An award winner and author founded Good Jobs First back in 1998.
Greg LeRoy, who wrote No More Candy Store: States and Cities Making Jobs Subsidies Accountable and winner of the 1998 Public Interest Pioneer Award of the Stern Family Fund, has made his organization a national leader.
Good Jobs First frequently testifies before state legislatures, conducts workshops and training, and appears in the press.
Good Jobs first says that the failure of large companies such as Wal-Mart to provide affordable and comprehensive health coverage to many of their employees has been a subject of growing controversy – all the more so because large numbers of those workers not insured on the job are turning instead to government programs such as Medicaid and the State Children’s Health Insurance Program (CHIP).
According to their website, goodjobsfirst.org, Wal-Mart has received more than $1 billion in economic development subsidies from state and local governments across the country.
The literature states also that in a 50-state survey of economic development subsidy programs – such as loans, grants, and tax incentives – not one single state effectively coordinates its economic development spending with public transportation planning.
According to Good Jobs First stats report they wrote documents how two geographically targeted economic development programs, tax increment finance (TIF) and enterprise zones have been weakened in many states so that their anti-poverty impact is no longer assured.
“Our findings are deeply troubling,” said LeRoy. “Denying taxpayer subsidies for poverty wages is truly an idea whose time has come.”
The Lower Development Corporation (LMDC) has been accused by Good Jobs First of mishandling funds.

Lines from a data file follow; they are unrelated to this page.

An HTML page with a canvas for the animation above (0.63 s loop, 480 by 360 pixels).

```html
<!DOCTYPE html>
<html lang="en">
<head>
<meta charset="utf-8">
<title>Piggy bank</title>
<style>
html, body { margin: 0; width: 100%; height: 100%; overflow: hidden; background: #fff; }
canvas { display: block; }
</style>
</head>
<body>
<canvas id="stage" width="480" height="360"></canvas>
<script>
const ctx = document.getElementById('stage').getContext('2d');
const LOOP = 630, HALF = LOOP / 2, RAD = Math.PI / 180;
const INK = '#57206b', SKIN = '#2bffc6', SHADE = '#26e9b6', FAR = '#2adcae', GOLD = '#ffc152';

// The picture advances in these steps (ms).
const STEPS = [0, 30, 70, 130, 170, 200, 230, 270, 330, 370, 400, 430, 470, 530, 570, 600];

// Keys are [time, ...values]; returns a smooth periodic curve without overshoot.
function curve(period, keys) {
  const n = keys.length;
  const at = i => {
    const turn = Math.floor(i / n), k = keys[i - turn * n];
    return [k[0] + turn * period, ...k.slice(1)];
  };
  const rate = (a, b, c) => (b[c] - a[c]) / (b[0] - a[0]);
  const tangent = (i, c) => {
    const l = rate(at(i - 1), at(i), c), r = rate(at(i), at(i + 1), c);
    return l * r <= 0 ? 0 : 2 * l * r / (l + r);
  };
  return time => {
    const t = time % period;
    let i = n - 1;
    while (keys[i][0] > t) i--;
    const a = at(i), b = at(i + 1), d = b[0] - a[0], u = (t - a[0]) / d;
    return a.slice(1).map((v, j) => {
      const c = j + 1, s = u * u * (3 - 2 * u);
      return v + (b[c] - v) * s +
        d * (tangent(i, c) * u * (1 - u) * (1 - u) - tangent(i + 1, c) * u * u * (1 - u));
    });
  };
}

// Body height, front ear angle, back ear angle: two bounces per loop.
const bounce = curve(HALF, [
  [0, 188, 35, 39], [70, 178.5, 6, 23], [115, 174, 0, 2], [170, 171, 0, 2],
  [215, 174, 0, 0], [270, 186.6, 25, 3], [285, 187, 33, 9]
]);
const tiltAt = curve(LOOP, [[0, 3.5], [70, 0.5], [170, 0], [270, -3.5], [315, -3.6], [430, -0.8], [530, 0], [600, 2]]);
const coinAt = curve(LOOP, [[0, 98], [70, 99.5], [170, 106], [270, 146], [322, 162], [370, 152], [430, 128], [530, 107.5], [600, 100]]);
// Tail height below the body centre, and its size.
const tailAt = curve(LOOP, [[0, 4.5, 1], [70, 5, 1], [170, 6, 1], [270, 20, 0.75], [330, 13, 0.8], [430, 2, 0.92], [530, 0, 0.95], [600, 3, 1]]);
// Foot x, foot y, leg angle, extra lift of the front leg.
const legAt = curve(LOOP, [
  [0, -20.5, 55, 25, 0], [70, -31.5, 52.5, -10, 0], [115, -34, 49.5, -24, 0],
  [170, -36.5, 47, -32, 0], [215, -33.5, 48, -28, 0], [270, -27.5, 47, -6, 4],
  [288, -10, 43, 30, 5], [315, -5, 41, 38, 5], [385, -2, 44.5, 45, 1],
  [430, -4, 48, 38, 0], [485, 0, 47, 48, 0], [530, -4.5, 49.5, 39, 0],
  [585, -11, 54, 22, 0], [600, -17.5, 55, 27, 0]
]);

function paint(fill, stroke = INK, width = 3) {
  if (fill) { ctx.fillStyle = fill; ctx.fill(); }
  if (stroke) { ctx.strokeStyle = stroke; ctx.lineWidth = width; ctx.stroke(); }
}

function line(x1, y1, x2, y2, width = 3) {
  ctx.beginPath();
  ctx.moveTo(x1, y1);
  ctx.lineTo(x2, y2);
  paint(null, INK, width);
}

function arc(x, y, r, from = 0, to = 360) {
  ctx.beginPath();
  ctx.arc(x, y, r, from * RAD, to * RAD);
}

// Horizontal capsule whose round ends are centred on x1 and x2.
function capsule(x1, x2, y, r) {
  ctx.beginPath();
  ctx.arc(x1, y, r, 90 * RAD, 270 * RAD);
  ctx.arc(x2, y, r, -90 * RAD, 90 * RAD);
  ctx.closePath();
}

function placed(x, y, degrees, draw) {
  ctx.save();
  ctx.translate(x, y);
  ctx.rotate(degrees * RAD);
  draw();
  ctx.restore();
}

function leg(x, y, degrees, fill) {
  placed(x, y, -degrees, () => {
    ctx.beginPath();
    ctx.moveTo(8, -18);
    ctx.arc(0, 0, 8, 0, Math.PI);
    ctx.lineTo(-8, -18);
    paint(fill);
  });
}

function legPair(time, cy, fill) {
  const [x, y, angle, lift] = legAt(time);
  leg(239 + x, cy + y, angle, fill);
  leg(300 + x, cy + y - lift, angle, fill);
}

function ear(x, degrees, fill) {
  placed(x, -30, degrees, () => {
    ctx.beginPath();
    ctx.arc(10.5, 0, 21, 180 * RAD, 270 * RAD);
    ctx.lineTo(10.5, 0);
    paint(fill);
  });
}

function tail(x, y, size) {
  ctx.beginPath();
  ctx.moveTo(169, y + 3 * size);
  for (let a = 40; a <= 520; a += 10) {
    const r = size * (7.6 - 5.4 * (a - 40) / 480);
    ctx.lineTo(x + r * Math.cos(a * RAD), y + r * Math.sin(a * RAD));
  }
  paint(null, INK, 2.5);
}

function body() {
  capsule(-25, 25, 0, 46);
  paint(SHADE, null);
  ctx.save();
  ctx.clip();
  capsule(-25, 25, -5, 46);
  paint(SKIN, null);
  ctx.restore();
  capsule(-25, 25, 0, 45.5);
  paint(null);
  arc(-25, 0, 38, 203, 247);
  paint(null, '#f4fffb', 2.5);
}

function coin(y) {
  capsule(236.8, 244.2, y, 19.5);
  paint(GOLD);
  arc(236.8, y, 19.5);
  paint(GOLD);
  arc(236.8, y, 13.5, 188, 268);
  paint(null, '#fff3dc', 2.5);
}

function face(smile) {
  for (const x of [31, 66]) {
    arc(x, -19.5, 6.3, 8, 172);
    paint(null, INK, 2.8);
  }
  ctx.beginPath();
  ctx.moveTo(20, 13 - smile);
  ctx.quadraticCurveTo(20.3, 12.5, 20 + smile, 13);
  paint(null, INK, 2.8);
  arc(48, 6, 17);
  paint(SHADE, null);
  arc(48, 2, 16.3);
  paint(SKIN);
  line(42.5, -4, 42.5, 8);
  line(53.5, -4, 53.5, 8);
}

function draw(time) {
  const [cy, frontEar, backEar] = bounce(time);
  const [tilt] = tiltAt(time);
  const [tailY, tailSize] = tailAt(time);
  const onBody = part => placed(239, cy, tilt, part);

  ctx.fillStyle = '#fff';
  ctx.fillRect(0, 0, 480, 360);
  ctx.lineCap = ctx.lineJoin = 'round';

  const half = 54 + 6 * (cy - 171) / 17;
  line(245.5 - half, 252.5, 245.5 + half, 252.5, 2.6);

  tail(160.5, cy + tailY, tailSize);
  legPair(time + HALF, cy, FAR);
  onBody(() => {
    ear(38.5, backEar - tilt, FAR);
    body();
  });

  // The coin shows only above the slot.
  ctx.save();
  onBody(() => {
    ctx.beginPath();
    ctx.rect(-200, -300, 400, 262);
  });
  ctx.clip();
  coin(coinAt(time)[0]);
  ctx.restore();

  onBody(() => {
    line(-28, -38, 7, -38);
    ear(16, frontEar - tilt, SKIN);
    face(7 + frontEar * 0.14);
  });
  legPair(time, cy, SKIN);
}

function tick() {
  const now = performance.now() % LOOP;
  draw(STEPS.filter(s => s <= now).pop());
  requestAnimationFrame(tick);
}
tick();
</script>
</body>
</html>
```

“Even though the LMDC claims that low and moderate-income residents have benefited from its programs, nowhere in our research could we find how the Corporation measures these improvements,” said Stephanie Greenwood, research analyst for Good Jobs New York.
LeRoy has just had released another book he has written called The Great American Jobs Scam.
“LeRoy has his finger on the pulse of what’s ailing American communities and destroying jobs and our environment in the process,” said Carl Pop, executive director of the Sierra Club.
“As this book reveals, the system is rigged,” Jim Hightower, author of Thieves in High Places and Let’s Stop Beating Around the Bush is quoted as saying on Good Jobs’ website.